public class ExceptionContainer
    ///  <summary>  
    /// Gets or sets the message.  
    /// </summary>  
    public string Message { get; set; }
    ///  <summary>  
    /// Gets or sets the stacktrace.  
    /// </summary>  
    public string StackTrace { get; set; }
    /// <summary>
    /// The application the error was found.
    /// </summary>
    public string ApplicationName { get; set; }

Inside the controller we need one method that we can send exception info to. The Web API allows you to take advantage of the HTTP verbs and structure your API in terms of them. For this error reporting, the most logical verb is POST. We’re not trying to GET, update (PUT) or DELETE anything. Create a new Post method that returns an HttpResponseMessage and takes an ExceptionContainer as a parameter.
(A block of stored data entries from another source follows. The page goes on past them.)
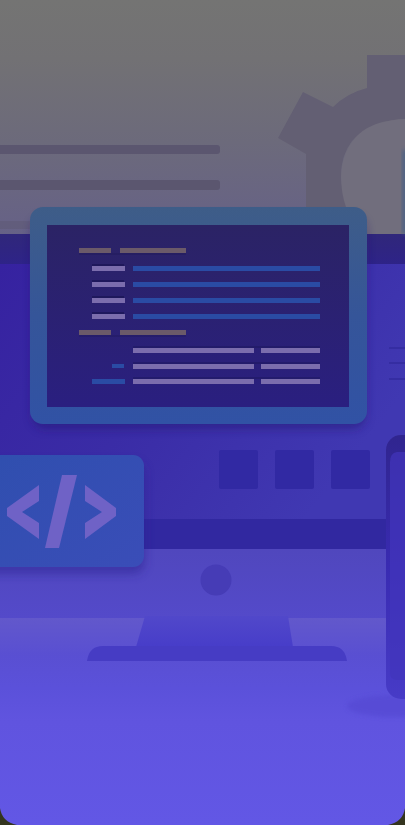
<!DOCTYPE html>
<html lang="en">
<head>
<meta charset="utf-8">
<title>Web development panel</title>
<style>
:root {
  --corner: #34351f;
  --gear: #635f73;
  --rule: #5b566f;
  --bezel: #2f2587;
  --editor: #2a2072;
  --gold: #6b5a69;
  --white-code: #7b6dad;
  --blue-code: #2a4ba4;
  --tile: #3129a3;
  --symbol: #6f62c6;
}
html, body { margin: 0; background: var(--corner); }
body { width: 405px; height: 825px; overflow: hidden; }
svg { display: block; }
.gear { fill: var(--gear); }
.rule { fill: var(--rule); }
.gold { fill: var(--gold); }
.white-code { fill: var(--white-code); }
.blue-code { fill: var(--blue-code); }
.tile { fill: var(--tile); }
.code-shadow { fill: #1b1455; }
</style>
</head>
<body>
<svg width="405" height="825" viewBox="0 0 405 825" role="img" aria-label="Computer monitor with a code editor window, a code tag badge and a gear">
  <defs>
    <linearGradient id="wall" x1="0" y1="0" x2="0" y2="1">
      <stop offset="0" stop-color="#747473"/>
      <stop offset=".25" stop-color="#727174"/>
      <stop offset=".6" stop-color="#6c6a7b"/>
      <stop offset="1" stop-color="#666187"/>
    </linearGradient>
    <linearGradient id="screen" x1="0" y1="0" x2="1" y2=".5">
      <stop offset="0" stop-color="#3622a0"/>
      <stop offset=".5" stop-color="#3a2ca6"/>
      <stop offset="1" stop-color="#4038b2"/>
    </linearGradient>
    <linearGradient id="bezel" x1="0" y1="0" x2="0" y2="1">
      <stop offset="0" stop-color="#30277a"/>
      <stop offset="1" stop-color="#2e2389"/>
    </linearGradient>
    <linearGradient id="chin" x1="0" y1="0" x2="0" y2="1">
      <stop offset="0" stop-color="#5047bd"/>
      <stop offset="1" stop-color="#544aca"/>
    </linearGradient>
    <linearGradient id="desk" x1="0" y1="0" x2="0" y2="1">
      <stop offset="0" stop-color="#6258cb"/>
      <stop offset=".18" stop-color="#594fd2"/>
      <stop offset=".34" stop-color="#5b51da"/>
      <stop offset=".5" stop-color="#6054df"/>
      <stop offset="1" stop-color="#6257e5"/>
    </linearGradient>
    <linearGradient id="frame" x1="0" y1="0" x2="0" y2="1">
      <stop offset="0" stop-color="#3e5d88"/>
      <stop offset=".5" stop-color="#355599"/>
      <stop offset="1" stop-color="#3152a5"/>
    </linearGradient>
    <linearGradient id="editor" x1="0" y1="0" x2="0" y2="1">
      <stop offset="0" stop-color="#2b2365"/>
      <stop offset="1" stop-color="#2a1f80"/>
    </linearGradient>
    <linearGradient id="badge" x1="0" y1="0" x2="1" y2="1">
      <stop offset="0" stop-color="#2f4fae"/>
      <stop offset="1" stop-color="#3a4db8"/>
    </linearGradient>
    <linearGradient id="stand" x1="0" y1="0" x2="0" y2="1">
      <stop offset="0" stop-color="#5148ca"/>
      <stop offset="1" stop-color="#473dc9"/>
    </linearGradient>
    <linearGradient id="phone" x1="0" y1="0" x2="0" y2="1">
      <stop offset="0" stop-color="#30258f"/>
      <stop offset=".5" stop-color="#392bb2"/>
      <stop offset="1" stop-color="#473bc7"/>
    </linearGradient>
    <filter id="soft" x="-20%" y="-20%" width="140%" height="140%"><feGaussianBlur stdDeviation="5"/></filter>
    <filter id="edge" x="-5%" y="-5%" width="110%" height="110%"><feGaussianBlur stdDeviation=".6"/></filter>
    <filter id="fade" x="-10%" y="-40%" width="120%" height="180%"><feGaussianBlur stdDeviation="2"/></filter>
    <clipPath id="card"><path d="M0 0H405V808Q403 822 388 825H17Q2 822 0 808Z"/></clipPath>
    <rect id="tile" width="39" height="39" rx="2"/>
    <g id="heading">
      <rect class="code-shadow" x="79" y="5" width="107" height="2" opacity=".3"/>
      <rect class="gold" x="79" width="32" height="5"/>
      <rect class="gold" x="120" width="66" height="5"/>
    </g>
    <g id="number-row">
      <rect class="code-shadow" x="92" y="-2" width="32" height="2" opacity=".7"/>
      <rect class="white-code" x="92" width="33" height="5"/>
      <rect class="blue-code" x="133" width="187" height="5"/>
    </g>
    <g id="text-row">
      <rect class="code-shadow" x="133" y="-2" width="187" height="2" opacity=".4"/>
      <rect class="white-code" x="133" width="121" height="5"/>
      <rect class="white-code" x="261" width="59" height="5"/>
    </g>
  </defs>

  <g clip-path="url(#card)">
    <rect id="back-wall" width="405" height="236" fill="url(#wall)"/>

    <g id="page-lines" filter="url(#edge)">
      <rect class="rule" x="-4" y="145" width="224" height="9" rx="3"/>
      <rect class="rule" x="-4" y="180" width="224" height="10" rx="3"/>
      <rect class="rule" x="-4" y="221" width="40" height="8" opacity=".4"/>
    </g>

    <g id="gear" filter="url(#edge)">
      <path class="gear" d="M367 55H410V119Q372 119 352 141Q341 155 341 176Q342 195 352 210L362 236H306V154L278 138L303 92L333 107Q347 93 367 88Z"/>
      <path d="M341 176Q342 150 359 134Q376 119 410 119V236H362Q341 210 341 176Z" fill="#716e7d"/>
    </g>

    <g id="monitor">
      <rect x="0" y="234" width="405" height="32" fill="url(#bezel)"/>
      <rect x="0" y="264" width="405" height="257" fill="url(#screen)"/>
      <rect x="0" y="519" width="405" height="31" fill="#3128a0"/>
      <rect x="0" y="549" width="405" height="70" fill="url(#chin)"/>
      <circle cx="216" cy="580" r="15.5" fill="#463cb6"/>
    </g>

    <g id="screen-tiles" class="tile" filter="url(#edge)">
      <use href="#tile" x="219" y="450"/>
      <use href="#tile" x="275" y="450"/>
      <use href="#tile" x="331" y="450"/>
    </g>

    <g id="side-lines" fill="#352da2">
      <rect x="389" y="347" width="16" height="2"/>
      <rect x="389" y="362" width="16" height="2"/>
      <rect x="389" y="378" width="16" height="2"/>
    </g>

    <rect id="side-glow" x="402" y="150" width="8" height="84" fill="#3e5d88" opacity=".6" filter="url(#fade)"/>

    <g id="desk">
      <rect x="0" y="618" width="405" height="207" fill="url(#desk)"/>
      <path d="M145 616H288L293 647H136Z" fill="url(#stand)"/>
      <path d="M87 661Q89 646 103 646H331Q345 646 347 661Z" fill="#463cc4"/>
      <ellipse cx="395" cy="706" rx="48" ry="11" fill="#5449d3" opacity=".7" filter="url(#fade)"/>
    </g>

    <g id="code-window">
      <rect x="32" y="216" width="334" height="213" rx="14" fill="#24196f" opacity=".5" filter="url(#soft)"/>
      <rect x="30" y="207" width="337" height="217" rx="13" fill="url(#frame)" filter="url(#edge)"/>
      <rect x="47" y="225" width="302" height="182" fill="url(#editor)"/>
      <use href="#heading" y="248"/>
      <use href="#number-row" y="266"/>
      <use href="#number-row" y="282"/>
      <use href="#number-row" y="298"/>
      <use href="#number-row" y="314"/>
      <use href="#heading" y="330"/>
      <use href="#text-row" y="348"/>
      <use href="#text-row" y="364"/>
      <use href="#text-row" y="379"/>
      <rect class="blue-code" x="112" y="364" width="12" height="4"/>
      <rect class="blue-code" x="92" y="379" width="33" height="5"/>
    </g>

    <g id="code-badge">
      <rect x="-20" y="462" width="165" height="112" rx="12" fill="#2c2190" opacity=".5" filter="url(#soft)"/>
      <rect x="-20" y="455" width="164" height="112" rx="11" fill="url(#badge)" filter="url(#edge)"/>
      <g fill="var(--symbol)" filter="url(#edge)">
        <path d="M39 485V501L22 512L39 523V539L7 516V508Z"/>
        <path d="M62 475H77L59 548H45Z"/>
        <path d="M85 485V501L102 512L85 523V539L116 516V508Z"/>
      </g>
    </g>

    <g id="phone">
      <rect x="386" y="435" width="60" height="264" rx="15" fill="url(#phone)" filter="url(#edge)"/>
      <path d="M405 452H397Q390 453 390 462V672Q390 680 397 680H405Z" fill="#4236bd" opacity=".7"/>
    </g>
  </g>
</svg>
</body>
</html>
In the method we’ll send an email.

public HttpResponseMessage Post(ExceptionContainer exception)
    if (exception == null) return new HttpResponseMessage(HttpStatusCode.PaymentRequired);
    var message = new System.Net.Mail.MailMessage
            From = new System.Net.Mail.MailAddress(""),
            Subject = "Error report: " + exception.ApplicationName,
            Body = exception.Message + Environment.NewLine + exception.StackTrace
    System.Net.Mail.SmtpClient client = new System.Net.Mail.SmtpClient("localhost", 25);
    // send credentials if your SMTP server requires them
    //client.Credentials = new NetworkCredential("user", "password");
    return new HttpResponseMessage(HttpStatusCode.Created);

Deploy this up to your site and you’re ready to start sending application errors from your app.  Inside your app you simply need to package up the error and send to your server.

public void SendException(string uri, ExceptionContainer exception)
        JsonSerializerSettings settings = new JsonSerializerSettings();
        settings.NullValueHandling = NullValueHandling.Ignore;
        string postStr = JsonConvert.SerializeObject(exception, settings).Replace("\"", "'");
        WebClient client = new WebClient();
        client.Headers[HttpRequestHeader.ContentType] = "application/json";
        client.UploadStringAsync(new Uri(uri), postStr);
    catch { }

Remember that you should ask the user if you can send error reports, or give them the option to turn it on or off.